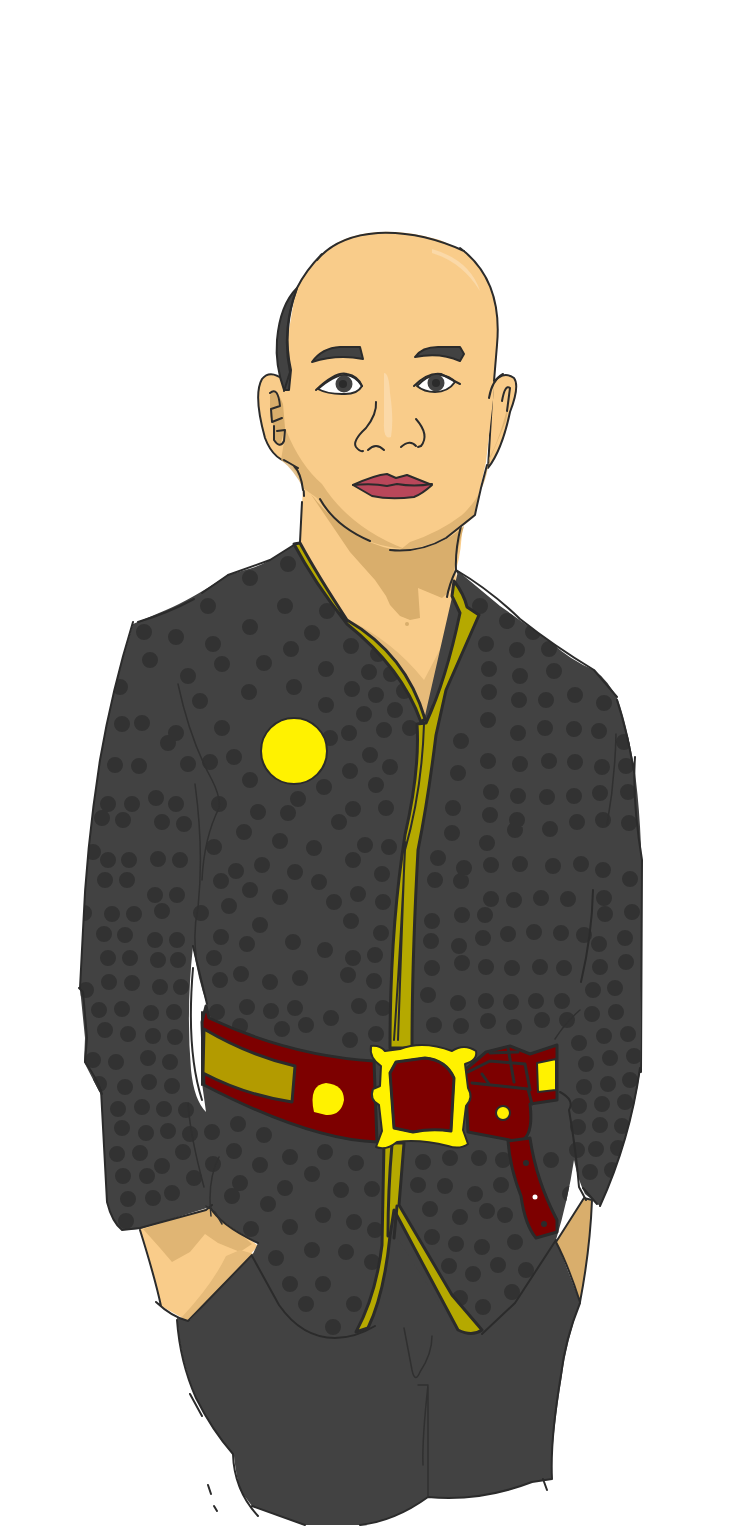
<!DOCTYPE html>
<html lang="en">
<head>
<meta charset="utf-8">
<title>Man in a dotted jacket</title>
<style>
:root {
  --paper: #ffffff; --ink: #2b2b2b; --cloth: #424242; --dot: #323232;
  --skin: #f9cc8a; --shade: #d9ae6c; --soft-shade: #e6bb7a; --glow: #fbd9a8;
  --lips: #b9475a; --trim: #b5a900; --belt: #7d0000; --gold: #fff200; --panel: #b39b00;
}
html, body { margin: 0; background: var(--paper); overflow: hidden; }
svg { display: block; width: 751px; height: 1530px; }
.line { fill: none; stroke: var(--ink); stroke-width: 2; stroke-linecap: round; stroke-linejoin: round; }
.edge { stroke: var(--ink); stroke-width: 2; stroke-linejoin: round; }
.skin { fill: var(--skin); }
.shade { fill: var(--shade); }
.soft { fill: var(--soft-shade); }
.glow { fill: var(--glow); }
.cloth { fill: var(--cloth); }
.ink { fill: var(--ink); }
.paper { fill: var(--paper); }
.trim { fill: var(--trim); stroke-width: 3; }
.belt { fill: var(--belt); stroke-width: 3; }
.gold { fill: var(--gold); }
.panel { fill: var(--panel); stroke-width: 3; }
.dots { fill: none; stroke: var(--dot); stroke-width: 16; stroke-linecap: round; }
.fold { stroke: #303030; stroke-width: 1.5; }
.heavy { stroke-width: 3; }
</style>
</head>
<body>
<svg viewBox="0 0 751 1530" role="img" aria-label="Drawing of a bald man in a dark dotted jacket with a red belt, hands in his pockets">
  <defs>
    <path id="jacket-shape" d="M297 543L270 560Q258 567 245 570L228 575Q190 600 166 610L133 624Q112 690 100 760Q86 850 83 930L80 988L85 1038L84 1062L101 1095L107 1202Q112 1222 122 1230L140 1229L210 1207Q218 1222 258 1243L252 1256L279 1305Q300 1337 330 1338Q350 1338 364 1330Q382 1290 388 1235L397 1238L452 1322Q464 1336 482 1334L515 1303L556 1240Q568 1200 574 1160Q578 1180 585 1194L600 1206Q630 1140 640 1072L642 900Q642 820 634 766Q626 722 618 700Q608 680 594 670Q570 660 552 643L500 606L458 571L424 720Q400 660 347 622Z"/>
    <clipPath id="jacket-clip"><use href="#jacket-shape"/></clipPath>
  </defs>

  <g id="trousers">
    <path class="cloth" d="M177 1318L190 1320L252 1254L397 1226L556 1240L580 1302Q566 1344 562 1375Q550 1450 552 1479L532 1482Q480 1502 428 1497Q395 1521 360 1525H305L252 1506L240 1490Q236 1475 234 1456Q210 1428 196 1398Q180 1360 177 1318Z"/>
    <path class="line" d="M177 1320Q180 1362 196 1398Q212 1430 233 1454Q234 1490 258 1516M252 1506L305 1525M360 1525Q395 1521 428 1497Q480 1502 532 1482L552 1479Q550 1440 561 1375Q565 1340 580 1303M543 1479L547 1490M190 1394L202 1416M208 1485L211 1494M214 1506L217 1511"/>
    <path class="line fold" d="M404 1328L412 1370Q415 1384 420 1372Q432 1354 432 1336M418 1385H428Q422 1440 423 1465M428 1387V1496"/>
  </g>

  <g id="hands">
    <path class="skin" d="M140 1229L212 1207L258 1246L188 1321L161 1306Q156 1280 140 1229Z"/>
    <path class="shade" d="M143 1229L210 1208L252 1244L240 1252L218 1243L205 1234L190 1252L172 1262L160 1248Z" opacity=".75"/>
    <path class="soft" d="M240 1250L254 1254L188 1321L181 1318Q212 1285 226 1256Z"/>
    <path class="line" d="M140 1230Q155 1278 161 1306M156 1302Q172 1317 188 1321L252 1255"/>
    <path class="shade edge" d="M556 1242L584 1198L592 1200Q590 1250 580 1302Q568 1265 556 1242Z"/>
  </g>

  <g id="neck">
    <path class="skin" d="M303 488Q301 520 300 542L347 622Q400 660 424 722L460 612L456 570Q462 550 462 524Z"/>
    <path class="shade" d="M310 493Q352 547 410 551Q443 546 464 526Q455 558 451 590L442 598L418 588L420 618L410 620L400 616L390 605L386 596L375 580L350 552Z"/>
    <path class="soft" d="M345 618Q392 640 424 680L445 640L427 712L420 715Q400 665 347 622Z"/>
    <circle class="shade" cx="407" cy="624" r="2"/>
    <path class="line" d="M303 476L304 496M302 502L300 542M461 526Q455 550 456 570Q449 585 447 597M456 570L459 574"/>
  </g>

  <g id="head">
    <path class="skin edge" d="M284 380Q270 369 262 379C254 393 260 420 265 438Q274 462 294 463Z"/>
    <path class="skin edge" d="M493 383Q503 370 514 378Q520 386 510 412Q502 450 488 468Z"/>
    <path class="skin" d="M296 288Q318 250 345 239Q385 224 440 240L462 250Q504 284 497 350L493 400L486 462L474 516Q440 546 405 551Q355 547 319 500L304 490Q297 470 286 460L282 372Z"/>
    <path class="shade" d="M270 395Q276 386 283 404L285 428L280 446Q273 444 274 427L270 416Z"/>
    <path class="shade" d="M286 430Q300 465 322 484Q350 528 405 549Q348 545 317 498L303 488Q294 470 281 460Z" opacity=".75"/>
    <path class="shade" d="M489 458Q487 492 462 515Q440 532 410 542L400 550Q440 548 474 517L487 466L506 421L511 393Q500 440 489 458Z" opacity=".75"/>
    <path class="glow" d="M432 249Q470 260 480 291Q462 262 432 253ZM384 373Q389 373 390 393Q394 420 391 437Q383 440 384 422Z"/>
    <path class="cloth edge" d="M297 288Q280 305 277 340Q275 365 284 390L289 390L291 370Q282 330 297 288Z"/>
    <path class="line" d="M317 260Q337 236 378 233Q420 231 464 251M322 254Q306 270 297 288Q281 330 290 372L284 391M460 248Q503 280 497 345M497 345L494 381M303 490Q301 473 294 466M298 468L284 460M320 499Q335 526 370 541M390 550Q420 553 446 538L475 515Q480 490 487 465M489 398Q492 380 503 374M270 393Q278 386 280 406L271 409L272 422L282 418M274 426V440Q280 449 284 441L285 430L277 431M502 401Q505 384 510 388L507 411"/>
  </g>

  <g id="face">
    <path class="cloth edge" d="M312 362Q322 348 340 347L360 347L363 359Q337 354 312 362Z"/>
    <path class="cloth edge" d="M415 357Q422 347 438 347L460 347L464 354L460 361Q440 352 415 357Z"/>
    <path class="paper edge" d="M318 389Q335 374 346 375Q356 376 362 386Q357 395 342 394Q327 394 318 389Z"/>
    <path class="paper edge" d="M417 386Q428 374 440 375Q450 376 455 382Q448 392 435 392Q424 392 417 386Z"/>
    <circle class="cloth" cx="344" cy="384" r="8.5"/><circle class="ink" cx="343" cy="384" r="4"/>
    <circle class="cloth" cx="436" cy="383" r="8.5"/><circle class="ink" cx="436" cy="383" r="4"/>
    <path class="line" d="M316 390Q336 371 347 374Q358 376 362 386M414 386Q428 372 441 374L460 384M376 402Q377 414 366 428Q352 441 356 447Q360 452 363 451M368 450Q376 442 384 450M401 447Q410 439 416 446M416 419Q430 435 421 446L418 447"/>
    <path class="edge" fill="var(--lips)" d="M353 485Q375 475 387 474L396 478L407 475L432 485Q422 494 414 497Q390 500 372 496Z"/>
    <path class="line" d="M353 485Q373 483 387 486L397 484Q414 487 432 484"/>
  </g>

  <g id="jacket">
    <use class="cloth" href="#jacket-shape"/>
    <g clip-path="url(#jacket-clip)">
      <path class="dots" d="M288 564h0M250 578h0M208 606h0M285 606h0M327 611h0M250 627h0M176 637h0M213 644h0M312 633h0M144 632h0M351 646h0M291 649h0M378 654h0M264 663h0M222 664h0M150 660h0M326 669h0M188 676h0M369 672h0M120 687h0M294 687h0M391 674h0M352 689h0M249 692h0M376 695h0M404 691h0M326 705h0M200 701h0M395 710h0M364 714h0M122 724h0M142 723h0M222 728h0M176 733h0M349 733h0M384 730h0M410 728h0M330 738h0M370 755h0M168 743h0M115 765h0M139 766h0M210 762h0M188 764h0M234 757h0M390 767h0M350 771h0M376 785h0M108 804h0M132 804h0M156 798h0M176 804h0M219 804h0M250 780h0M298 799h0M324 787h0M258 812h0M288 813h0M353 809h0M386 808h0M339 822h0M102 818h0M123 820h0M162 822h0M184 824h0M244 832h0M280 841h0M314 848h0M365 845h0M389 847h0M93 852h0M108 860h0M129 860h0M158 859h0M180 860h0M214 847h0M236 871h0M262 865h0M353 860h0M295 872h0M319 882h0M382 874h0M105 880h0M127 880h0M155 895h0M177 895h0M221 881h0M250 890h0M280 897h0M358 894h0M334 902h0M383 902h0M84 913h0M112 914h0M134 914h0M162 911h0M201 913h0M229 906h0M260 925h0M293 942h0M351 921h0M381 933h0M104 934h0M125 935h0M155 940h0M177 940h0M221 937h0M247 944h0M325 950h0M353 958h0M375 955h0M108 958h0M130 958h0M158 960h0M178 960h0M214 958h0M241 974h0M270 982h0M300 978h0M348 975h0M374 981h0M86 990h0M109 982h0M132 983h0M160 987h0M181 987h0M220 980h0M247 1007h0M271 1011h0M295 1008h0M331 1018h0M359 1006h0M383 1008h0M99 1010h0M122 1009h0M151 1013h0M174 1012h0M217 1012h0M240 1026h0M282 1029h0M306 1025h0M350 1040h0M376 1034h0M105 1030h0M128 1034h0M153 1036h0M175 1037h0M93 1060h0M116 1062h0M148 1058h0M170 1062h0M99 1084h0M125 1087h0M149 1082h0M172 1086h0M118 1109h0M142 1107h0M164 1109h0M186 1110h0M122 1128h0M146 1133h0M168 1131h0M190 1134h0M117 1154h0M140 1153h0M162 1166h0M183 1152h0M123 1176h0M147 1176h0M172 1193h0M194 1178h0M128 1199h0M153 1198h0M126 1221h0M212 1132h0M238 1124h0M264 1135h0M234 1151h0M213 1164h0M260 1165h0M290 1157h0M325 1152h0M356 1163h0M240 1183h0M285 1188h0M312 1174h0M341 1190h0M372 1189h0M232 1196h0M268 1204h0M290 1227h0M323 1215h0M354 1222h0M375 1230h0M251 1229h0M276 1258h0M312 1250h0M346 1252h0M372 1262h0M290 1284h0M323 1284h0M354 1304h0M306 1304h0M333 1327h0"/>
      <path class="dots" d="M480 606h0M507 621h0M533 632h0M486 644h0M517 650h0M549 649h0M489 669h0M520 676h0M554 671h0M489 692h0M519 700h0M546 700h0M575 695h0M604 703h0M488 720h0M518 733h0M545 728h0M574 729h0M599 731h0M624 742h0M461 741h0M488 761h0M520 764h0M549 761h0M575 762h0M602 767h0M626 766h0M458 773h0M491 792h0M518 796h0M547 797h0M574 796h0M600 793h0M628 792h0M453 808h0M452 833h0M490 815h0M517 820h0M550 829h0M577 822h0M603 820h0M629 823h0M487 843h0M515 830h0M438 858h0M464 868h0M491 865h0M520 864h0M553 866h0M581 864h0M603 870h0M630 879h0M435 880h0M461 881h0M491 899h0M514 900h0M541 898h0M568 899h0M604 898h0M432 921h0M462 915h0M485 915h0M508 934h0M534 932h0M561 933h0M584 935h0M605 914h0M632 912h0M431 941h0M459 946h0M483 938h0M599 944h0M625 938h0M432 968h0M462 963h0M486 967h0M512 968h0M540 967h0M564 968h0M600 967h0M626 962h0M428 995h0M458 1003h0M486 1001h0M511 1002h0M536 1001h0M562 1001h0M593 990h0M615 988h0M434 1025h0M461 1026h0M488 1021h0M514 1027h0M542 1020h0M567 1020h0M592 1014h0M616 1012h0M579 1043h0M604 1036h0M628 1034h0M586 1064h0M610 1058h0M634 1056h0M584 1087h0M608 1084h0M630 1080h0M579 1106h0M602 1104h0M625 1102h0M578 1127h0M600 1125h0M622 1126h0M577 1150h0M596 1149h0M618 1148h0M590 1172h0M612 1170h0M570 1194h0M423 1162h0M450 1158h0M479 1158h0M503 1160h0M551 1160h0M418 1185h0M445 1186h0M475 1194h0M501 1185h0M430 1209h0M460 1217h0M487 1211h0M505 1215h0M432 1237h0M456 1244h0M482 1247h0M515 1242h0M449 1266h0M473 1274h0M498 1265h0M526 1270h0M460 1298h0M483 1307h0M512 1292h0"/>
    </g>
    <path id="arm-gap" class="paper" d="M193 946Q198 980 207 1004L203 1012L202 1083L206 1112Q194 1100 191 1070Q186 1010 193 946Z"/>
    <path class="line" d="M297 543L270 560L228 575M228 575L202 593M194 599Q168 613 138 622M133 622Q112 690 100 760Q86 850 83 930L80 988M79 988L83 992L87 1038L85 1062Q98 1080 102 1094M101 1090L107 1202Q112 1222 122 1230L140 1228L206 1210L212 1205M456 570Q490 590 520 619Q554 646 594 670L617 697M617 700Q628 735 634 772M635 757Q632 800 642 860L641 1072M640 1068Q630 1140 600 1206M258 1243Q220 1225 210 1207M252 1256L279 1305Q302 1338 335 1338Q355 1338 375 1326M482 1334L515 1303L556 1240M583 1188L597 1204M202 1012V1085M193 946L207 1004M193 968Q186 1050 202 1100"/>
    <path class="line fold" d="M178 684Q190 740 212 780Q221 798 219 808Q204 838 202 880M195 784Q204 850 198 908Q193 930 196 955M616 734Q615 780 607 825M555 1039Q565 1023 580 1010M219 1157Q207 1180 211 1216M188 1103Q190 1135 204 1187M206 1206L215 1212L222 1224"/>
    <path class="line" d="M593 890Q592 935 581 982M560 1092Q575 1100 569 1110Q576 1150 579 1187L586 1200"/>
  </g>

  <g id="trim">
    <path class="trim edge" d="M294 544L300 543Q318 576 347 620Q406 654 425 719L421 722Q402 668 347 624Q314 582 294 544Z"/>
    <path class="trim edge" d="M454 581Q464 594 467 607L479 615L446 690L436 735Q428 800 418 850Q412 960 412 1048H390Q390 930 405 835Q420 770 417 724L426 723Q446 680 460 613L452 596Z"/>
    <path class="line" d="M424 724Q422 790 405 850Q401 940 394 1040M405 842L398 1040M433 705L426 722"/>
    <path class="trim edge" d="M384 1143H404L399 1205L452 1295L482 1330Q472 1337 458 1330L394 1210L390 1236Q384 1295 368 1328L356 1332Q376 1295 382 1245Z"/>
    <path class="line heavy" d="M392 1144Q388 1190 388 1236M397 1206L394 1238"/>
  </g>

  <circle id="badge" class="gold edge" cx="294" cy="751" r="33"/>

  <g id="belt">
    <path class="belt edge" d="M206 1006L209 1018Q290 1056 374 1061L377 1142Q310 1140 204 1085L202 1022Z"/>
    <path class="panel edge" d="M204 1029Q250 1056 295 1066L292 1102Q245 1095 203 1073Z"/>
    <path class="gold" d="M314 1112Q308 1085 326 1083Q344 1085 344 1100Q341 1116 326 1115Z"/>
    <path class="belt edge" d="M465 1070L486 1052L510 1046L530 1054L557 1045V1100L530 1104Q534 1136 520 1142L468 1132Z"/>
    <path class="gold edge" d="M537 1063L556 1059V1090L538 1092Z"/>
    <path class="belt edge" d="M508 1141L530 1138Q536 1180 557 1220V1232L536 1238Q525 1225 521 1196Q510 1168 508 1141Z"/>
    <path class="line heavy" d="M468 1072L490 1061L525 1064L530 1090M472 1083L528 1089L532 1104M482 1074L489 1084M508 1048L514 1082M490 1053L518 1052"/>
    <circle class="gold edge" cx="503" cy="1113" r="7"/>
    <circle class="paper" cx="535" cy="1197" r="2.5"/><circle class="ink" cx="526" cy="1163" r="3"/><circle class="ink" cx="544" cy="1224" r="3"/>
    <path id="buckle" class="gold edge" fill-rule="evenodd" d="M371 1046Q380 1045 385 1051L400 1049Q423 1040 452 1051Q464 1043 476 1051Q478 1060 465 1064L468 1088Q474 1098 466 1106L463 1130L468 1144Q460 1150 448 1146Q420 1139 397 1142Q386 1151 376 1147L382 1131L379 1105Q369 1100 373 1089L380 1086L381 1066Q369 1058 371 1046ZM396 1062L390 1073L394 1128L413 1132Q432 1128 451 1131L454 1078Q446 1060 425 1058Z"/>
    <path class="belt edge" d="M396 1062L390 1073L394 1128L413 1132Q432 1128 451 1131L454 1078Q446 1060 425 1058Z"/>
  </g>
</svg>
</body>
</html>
* * *
TASK TO COMPLETE –
Extract the lines of the preceding material that run from the line with "1029Q250 1056 295" through the line with "1046Q380 1045 385", inclusive, reproducing them exactly and adding nothing.

RESPONSE TO THE EXERCISE –
    <path class="panel edge" d="M204 1029Q250 1056 295 1066L292 1102Q245 1095 203 1073Z"/>
    <path class="gold" d="M314 1112Q308 1085 326 1083Q344 1085 344 1100Q341 1116 326 1115Z"/>
    <path class="belt edge" d="M465 1070L486 1052L510 1046L530 1054L557 1045V1100L530 1104Q534 1136 520 1142L468 1132Z"/>
    <path class="gold edge" d="M537 1063L556 1059V1090L538 1092Z"/>
    <path class="belt edge" d="M508 1141L530 1138Q536 1180 557 1220V1232L536 1238Q525 1225 521 1196Q510 1168 508 1141Z"/>
    <path class="line heavy" d="M468 1072L490 1061L525 1064L530 1090M472 1083L528 1089L532 1104M482 1074L489 1084M508 1048L514 1082M490 1053L518 1052"/>
    <circle class="gold edge" cx="503" cy="1113" r="7"/>
    <circle class="paper" cx="535" cy="1197" r="2.5"/><circle class="ink" cx="526" cy="1163" r="3"/><circle class="ink" cx="544" cy="1224" r="3"/>
    <path id="buckle" class="gold edge" fill-rule="evenodd" d="M371 1046Q380 1045 385 1051L400 1049Q423 1040 452 1051Q464 1043 476 1051Q478 1060 465 1064L468 1088Q474 1098 466 1106L463 1130L468 1144Q460 1150 448 1146Q420 1139 397 1142Q386 1151 376 1147L382 1131L379 1105Q369 1100 373 1089L380 1086L381 1066Q369 1058 371 1046ZM396 1062L390 1073L394 1128L413 1132Q432 1128 451 1131L454 1078Q446 1060 425 1058Z"/>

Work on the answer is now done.